Welcome to the Island of Encouragement.
While used interchangeably in the world at large, praise and encouragement are not the same thing. Encouragement:
notices and supports the child’s action.
tries to unearth the child’s opinions and perceptions
celebrates the effort behind an accomplishment.
shows sincere appreciation for child's contributions.
emphasizes the journey, not the outcome.
So what does that look like in practice? “Hooked on Praise,” a Parenting article written by Alfie Kohn two decades ago, offered four specific and incredibly helpful alternatives. Every time you find yourself wanting to say "Great job!," try one of these goodies instead.
1. Report what you see.
“You drew a boat!”
“You brought in the groceries!”
“You went on the big slide!”
2. Emphasize the impact on others.
“Auntie was so touched by the note you gave her!”
“That little girl was so happy you bought her lemonade!"
“The dog loves it when you pet her like that!”
3. Ask a question.
“What was the hardest part?”
“Where did you come up with that idea?”
“Will you show me how you did that?”
4. Say nothing.
Show genuine interest, but let the kid do the talking instead.
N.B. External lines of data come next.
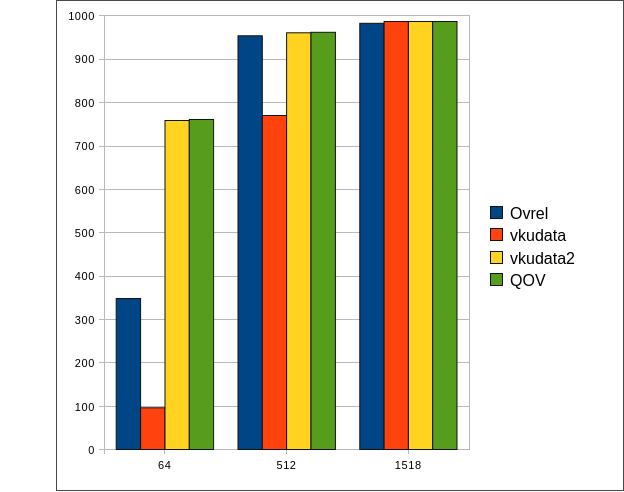
<!DOCTYPE html>
<html lang="en">
<head>
<meta charset="utf-8">
<title>Throughput bar chart</title>
<style>
:root {
  --blue: #004586;
  --orange: #ff420e;
  --yellow: #ffd320;
  --green: #579d1c;
  --grid: #b9b9b9;
  --frame: #4a4a4a;
  --ink: #000;
}
* { box-sizing: border-box; margin: 0; padding: 0; }
html, body { width: 624px; height: 492px; overflow: hidden; background: #fff; }
body { position: relative; color: var(--ink); font-family: "Liberation Sans", Arial, sans-serif; }
.frame { position: absolute; left: 56px; top: 0; width: 568px; height: 491px; border: 1px solid var(--frame); }
.plot { position: absolute; left: 0; top: 0; display: block; }
.grid { stroke: var(--grid); fill: none; }
.bars { stroke: #111; stroke-width: 1; }
.blue { fill: var(--blue); background: var(--blue); }
.orange { fill: var(--orange); background: var(--orange); }
.yellow { fill: var(--yellow); background: var(--yellow); }
.green { fill: var(--green); background: var(--green); }
.axis { position: absolute; display: flex; list-style: none; font-size: 11px; line-height: 12px; letter-spacing: 0.6px; }
.axis-y { left: 58px; top: 10px; width: 37px; height: 446px; flex-direction: column; justify-content: space-between; text-align: right; }
.axis-x { left: 104px; top: 459px; width: 365px; }
.axis-x li { flex: 1; text-align: center; }
.legend { position: absolute; left: 490px; top: 203px; display: grid; grid-auto-rows: 22.3px; list-style: none; font-size: 16px; }
.legend li { display: flex; align-items: center; gap: 7px; line-height: 22px; }
.swatch { width: 13px; height: 13px; border: 1px solid #111; margin-bottom: 3px; }
</style>
</head>
<body>
<div class="frame"></div>
<svg class="plot" width="624" height="492" viewBox="0 0 624 492" role="img" aria-label="Grouped bar chart of four series at sizes 64, 512 and 1518">
  <g class="grid">
    <path d="M99 15.5H469.5M99 59.5H469.5M99 102.5H469.5M99 146.5H469.5M99 189.5H469.5M99 232.5H469.5M99 276.5H469.5M99 319.5H469.5M99 362.5H469.5M99 406.5H469.5M99 449.5H469.5"/>
    <path d="M104.5 15V454M469.5 15V450M164.5 449V454M286.5 449V454M408.5 449V454"/>
  </g>
  <g class="bars">
    <g>
      <rect class="blue" x="116.2" y="298.5" width="24.4" height="151"/>
      <rect class="orange" x="140.6" y="407.8" width="24.4" height="41.7"/>
      <rect class="yellow" x="165" y="120.5" width="24.3" height="329"/>
      <rect class="green" x="189.3" y="119.5" width="24.3" height="330"/>
    </g>
    <g>
      <rect class="blue" x="238" y="35.8" width="24.3" height="413.7"/>
      <rect class="orange" x="262.3" y="115.5" width="24.3" height="334"/>
      <rect class="yellow" x="286.6" y="32.8" width="24.4" height="416.7"/>
      <rect class="green" x="311" y="32.3" width="24.4" height="417.2"/>
    </g>
    <g>
      <rect class="blue" x="359.8" y="23.3" width="24.3" height="426.2"/>
      <rect class="orange" x="384.1" y="21.5" width="24.3" height="428"/>
      <rect class="yellow" x="408.4" y="21.5" width="24.3" height="428"/>
      <rect class="green" x="432.7" y="21.5" width="24.3" height="428"/>
    </g>
  </g>
</svg>
<ul class="axis axis-y">
  <li>1000</li><li>900</li><li>800</li><li>700</li><li>600</li><li>500</li><li>400</li><li>300</li><li>200</li><li>100</li><li>0</li>
</ul>
<ul class="axis axis-x">
  <li>64</li><li>512</li><li>1518</li>
</ul>
<ul class="legend">
  <li><span class="swatch blue"></span>Ovrel</li>
  <li><span class="swatch orange"></span>vkudata</li>
  <li><span class="swatch yellow"></span>vkudata2</li>
  <li><span class="swatch green"></span>QOV</li>
</ul>
</body>
</html>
In doing so, you might find out what he thinks — which is what really matters.
Again, it's not about the exact words you choose so much as the intention and implication.
For example, instead of saying, "I'm so proud of you for going on the big slide!" you might just wait a bit and, apropos of nothing, say, "I'm so proud to be your mom!" Instead of saying, "It is so great that you stand up for your beliefs!" you could just say, "You stand up for your beliefs!" Instead of saying, "Good job doing the dishes!" you might say, "Thanks for doing the dishes!" Instead of saying, "You are so smart!" you might say, "You figured that out on your own!"
Here are some other words of encouragement that steer clear of praise:
“What an interesting observation.”
“You are full of surprises!”
“You worked so hard!”
“What do you think?”
“What part do you like?”
“How did you do that?”
“It looks like you put a lot of effort into this.”
“It looks like you enjoy ___________.”
“You do you!”
“How do you want to celebrate?”
“I’ll be cheering for you.”
“I’ll be thinking about you.”
“I’m always ready to listen.”
"I'm always in your corner."
“I love you!”
Speaking as someone raised in a family whose love language was praise, I want to be clear: It's not always easy to steer clear of it. Sometimes our joy and admiration spill out in words of approval — that's okay. This is not a perfectionist's pursuit; none of parenting is.
But if you can be aware of the consequences of praise, and keep track of when you do it, you will naturally cut down on it, thus allowing your child's opinions a chance to reign supreme.
And that, my friends, is worthy of some serious praise.